▶ [DIRECTIONS]
Restate the listing below word for word, omitting any images.

▶ [DATA PROVIDED]
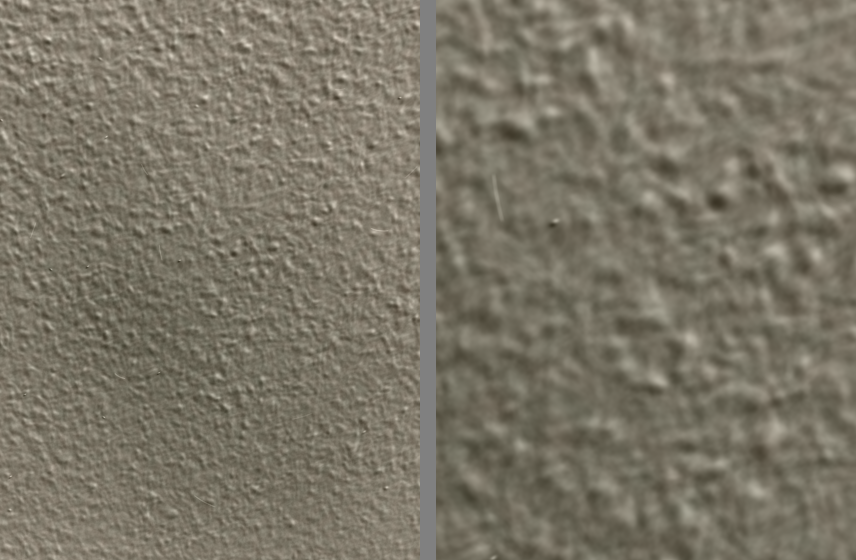
Left, the full canvas; right, a detail of the centre.
This texture is drawn by a Shadertoy shader. Its source:

```glsl
#define GRAINS 52.0
#define RELIEF 0.27
#define LIGHT_DIR vec2(0.6, 0.8)
#define BASE_TONE 0.544
#define VALLEY_DEPTH 0.11
#define WARM_OFFSET vec3(0.0, -0.026, -0.084)
#define SPECKS 16
#define FIBRES 9

const mat2 TURN = mat2(0.8, 0.6, -0.6, 0.8);

vec2 hash22(vec2 p) {
    vec3 q = fract(p.xyx * vec3(0.1031, 0.1030, 0.0973));
    q += dot(q, q.yzx + 33.33);
    return fract((q.xx + q.yz) * q.zy);
}

float cornerSlope(vec2 cell, vec2 corner, vec2 f) {
    return dot(hash22(cell + corner) * 2.0 - 1.0, f - corner);
}

float gradientNoise(vec2 p) {
    vec2 i = floor(p), f = p - i;
    vec2 u = f * f * f * (f * (f * 6.0 - 15.0) + 10.0);
    float low = mix(cornerSlope(i, vec2(0, 0), f), cornerSlope(i, vec2(1, 0), f), u.x);
    float high = mix(cornerSlope(i, vec2(0, 1), f), cornerSlope(i, vec2(1, 1), f), u.x);
    return mix(low, high, u.y);
}

// Scattered round bumps and pits of varied size and height
float pebbles(vec2 p) {
    vec2 cell = floor(p);
    float sum = 0.0;
    for (int y = -1; y <= 1; y++) {
        for (int x = -1; x <= 1; x++) {
            vec2 id = cell + vec2(x, y);
            vec2 d = p - id - hash22(id);
            vec2 trait = hash22(id + 517.0);
            float radius = mix(0.38, 0.58, trait.x);
            sum += mix(-0.4, 1.0, trait.y) * exp(-dot(d, d) / (radius * radius));
        }
    }
    return sum;
}

// Paint surface: broad lumps, pebbles and finer wrinkles,
// each layer turned so that no lattice direction shows
float paintHeight(vec2 p) {
    vec2 turned = TURN * p;
    float lumps = gradientNoise(p * 0.55 + 13.0);
    float wrinkles = gradientNoise(TURN * turned * 1.6 + 37.0);
    return 0.65 * lumps + 0.72 * pebbles(turned) + 0.4 * wrinkles;
}

// Small bright dust grains, each with a dark shadow away from the light
float dustSpecks(vec2 p, float height) {
    float sum = 0.0;
    for (int i = 0; i < SPECKS; i++) {
        vec2 seed = vec2(float(i) + 3.0, 71.0);
        vec2 centre = hash22(seed) * vec2(1.0, height);
        vec2 trait = hash22(seed + 19.0);
        float radius = mix(0.0025, 0.005, trait.x * trait.x);
        vec2 d = p - centre;
        d.y += d.x * (trait.y - 0.5);
        d.y *= 1.4;
        sum += 0.3 * exp(-dot(d, d) / (radius * radius));
        d += LIGHT_DIR * 1.6 * radius;
        sum -= 0.18 * exp(-dot(d, d) / (radius * radius * 1.5));
    }
    return sum;
}

// Faint, slightly bent hairs
float looseFibres(vec2 p, float height) {
    float sum = 0.0;
    for (int i = 0; i < FIBRES; i++) {
        vec2 seed = vec2(float(i) + 5.0, 143.0);
        vec2 trait = hash22(seed + 41.0);
        float angle = trait.x * 3.14159;
        vec2 along = vec2(cos(angle), sin(angle));
        vec2 d = p - hash22(seed) * vec2(1.0, height);
        float halfLength = mix(0.012, 0.035, trait.y);
        float t = dot(d, along) / halfLength;
        float bend = t * t * 0.006 * (trait.x - 0.4);
        float side = dot(d, vec2(-along.y, along.x)) + bend;
        float body = 1.0 - smoothstep(0.0004, 0.0026, abs(side));
        sum += mix(0.05, 0.12, trait.x) * body * (1.0 - smoothstep(0.8, 1.0, abs(t)));
    }
    return sum;
}

void mainImage(out vec4 fragColor, in vec2 fragCoord) {
    vec2 p = fragCoord / iResolution.x;
    float height = iResolution.y / iResolution.x;
    float depth = 1.0 - p.y / height;

    // Grains shrink toward the bottom and drift out of line
    vec2 q = vec2((p.x - 0.5) * (1.0 + 0.3 * depth), p.y - 0.2 * depth * depth);
    q = q * GRAINS + 200.0;
    q += 0.5 * vec2(gradientNoise(q * 0.3), gradientNoise(q * 0.3 + 90.0));

    // Side light on the relief
    vec2 stepToLight = LIGHT_DIR * 0.24;
    float slope = paintHeight(q - stepToLight) - paintHeight(q + stepToLight);
    float patchiness = 1.0 + 0.4 * gradientNoise(p * 6.0 + 11.0);
    float relief = RELIEF * mix(1.15, 0.75, depth) * patchiness;
    float shade = relief * (slope + 0.2 * slope * slope);

    // Broad dim valley through the middle, brighter toward the edges
    vec2 v = p - vec2(0.42, 0.52);
    v.y += 0.35 * v.x;
    float valley = exp(-dot(v * v, vec2(3.6, 4.2)));
    float tone = BASE_TONE - VALLEY_DEPTH * valley;
    tone += 0.045 * gradientNoise(p * 3.0 + 5.0);
    tone += shade + dustSpecks(p, height) + looseFibres(p, height);

    // Greener in the valley, warmer outside, with fine colour mottling
    float tint = 0.006 - 0.016 * valley + 0.02 * gradientNoise(q * 0.6 + 60.0);
    vec3 color = tone + WARM_OFFSET + tint * vec3(0.7, -0.3, -0.2);
    color += 0.03 * gradientNoise(TURN * q * 3.6);
    fragColor = vec4(clamp(color, 0.0, 1.0), 1.0);
}
```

▶ [YOUR RESPONSE]
Left, the full canvas; right, a detail of the centre.
This texture is drawn by a Shadertoy shader. Its source:

```glsl
#define GRAINS 52.0
#define RELIEF 0.27
#define LIGHT_DIR vec2(0.6, 0.8)
#define BASE_TONE 0.544
#define VALLEY_DEPTH 0.11
#define WARM_OFFSET vec3(0.0, -0.026, -0.084)
#define SPECKS 16
#define FIBRES 9

const mat2 TURN = mat2(0.8, 0.6, -0.6, 0.8);

vec2 hash22(vec2 p) {
    vec3 q = fract(p.xyx * vec3(0.1031, 0.1030, 0.0973));
    q += dot(q, q.yzx + 33.33);
    return fract((q.xx + q.yz) * q.zy);
}

float cornerSlope(vec2 cell, vec2 corner, vec2 f) {
    return dot(hash22(cell + corner) * 2.0 - 1.0, f - corner);
}

float gradientNoise(vec2 p) {
    vec2 i = floor(p), f = p - i;
    vec2 u = f * f * f * (f * (f * 6.0 - 15.0) + 10.0);
    float low = mix(cornerSlope(i, vec2(0, 0), f), cornerSlope(i, vec2(1, 0), f), u.x);
    float high = mix(cornerSlope(i, vec2(0, 1), f), cornerSlope(i, vec2(1, 1), f), u.x);
    return mix(low, high, u.y);
}

// Scattered round bumps and pits of varied size and height
float pebbles(vec2 p) {
    vec2 cell = floor(p);
    float sum = 0.0;
    for (int y = -1; y <= 1; y++) {
        for (int x = -1; x <= 1; x++) {
            vec2 id = cell + vec2(x, y);
            vec2 d = p - id - hash22(id);
            vec2 trait = hash22(id + 517.0);
            float radius = mix(0.38, 0.58, trait.x);
            sum += mix(-0.4, 1.0, trait.y) * exp(-dot(d, d) / (radius * radius));
        }
    }
    return sum;
}

// Paint surface: broad lumps, pebbles and finer wrinkles,
// each layer turned so that no lattice direction shows
float paintHeight(vec2 p) {
    vec2 turned = TURN * p;
    float lumps = gradientNoise(p * 0.55 + 13.0);
    float wrinkles = gradientNoise(TURN * turned * 1.6 + 37.0);
    return 0.65 * lumps + 0.72 * pebbles(turned) + 0.4 * wrinkles;
}

// Small bright dust grains, each with a dark shadow away from the light
float dustSpecks(vec2 p, float height) {
    float sum = 0.0;
    for (int i = 0; i < SPECKS; i++) {
        vec2 seed = vec2(float(i) + 3.0, 71.0);
        vec2 centre = hash22(seed) * vec2(1.0, height);
        vec2 trait = hash22(seed + 19.0);
        float radius = mix(0.0025, 0.005, trait.x * trait.x);
        vec2 d = p - centre;
        d.y += d.x * (trait.y - 0.5);
        d.y *= 1.4;
        sum += 0.3 * exp(-dot(d, d) / (radius * radius));
        d += LIGHT_DIR * 1.6 * radius;
        sum -= 0.18 * exp(-dot(d, d) / (radius * radius * 1.5));
    }
    return sum;
}

// Faint, slightly bent hairs
float looseFibres(vec2 p, float height) {
    float sum = 0.0;
    for (int i = 0; i < FIBRES; i++) {
        vec2 seed = vec2(float(i) + 5.0, 143.0);
        vec2 trait = hash22(seed + 41.0);
        float angle = trait.x * 3.14159;
        vec2 along = vec2(cos(angle), sin(angle));
        vec2 d = p - hash22(seed) * vec2(1.0, height);
        float halfLength = mix(0.012, 0.035, trait.y);
        float t = dot(d, along) / halfLength;
        float bend = t * t * 0.006 * (trait.x - 0.4);
        float side = dot(d, vec2(-along.y, along.x)) + bend;
        float body = 1.0 - smoothstep(0.0004, 0.0026, abs(side));
        sum += mix(0.05, 0.12, trait.x) * body * (1.0 - smoothstep(0.8, 1.0, abs(t)));
    }
    return sum;
}

void mainImage(out vec4 fragColor, in vec2 fragCoord) {
    vec2 p = fragCoord / iResolution.x;
    float height = iResolution.y / iResolution.x;
    float depth = 1.0 - p.y / height;

    // Grains shrink toward the bottom and drift out of line
    vec2 q = vec2((p.x - 0.5) * (1.0 + 0.3 * depth), p.y - 0.2 * depth * depth);
    q = q * GRAINS + 200.0;
    q += 0.5 * vec2(gradientNoise(q * 0.3), gradientNoise(q * 0.3 + 90.0));

    // Side light on the relief
    vec2 stepToLight = LIGHT_DIR * 0.24;
    float slope = paintHeight(q - stepToLight) - paintHeight(q + stepToLight);
    float patchiness = 1.0 + 0.4 * gradientNoise(p * 6.0 + 11.0);
    float relief = RELIEF * mix(1.15, 0.75, depth) * patchiness;
    float shade = relief * (slope + 0.2 * slope * slope);

    // Broad dim valley through the middle, brighter toward the edges
    vec2 v = p - vec2(0.42, 0.52);
    v.y += 0.35 * v.x;
    float valley = exp(-dot(v * v, vec2(3.6, 4.2)));
    float tone = BASE_TONE - VALLEY_DEPTH * valley;
    tone += 0.045 * gradientNoise(p * 3.0 + 5.0);
    tone += shade + dustSpecks(p, height) + looseFibres(p, height);

    // Greener in the valley, warmer outside, with fine colour mottling
    float tint = 0.006 - 0.016 * valley + 0.02 * gradientNoise(q * 0.6 + 60.0);
    vec3 color = tone + WARM_OFFSET + tint * vec3(0.7, -0.3, -0.2);
    color += 0.03 * gradientNoise(TURN * q * 3.6);
    fragColor = vec4(clamp(color, 0.0, 1.0), 1.0);
}
```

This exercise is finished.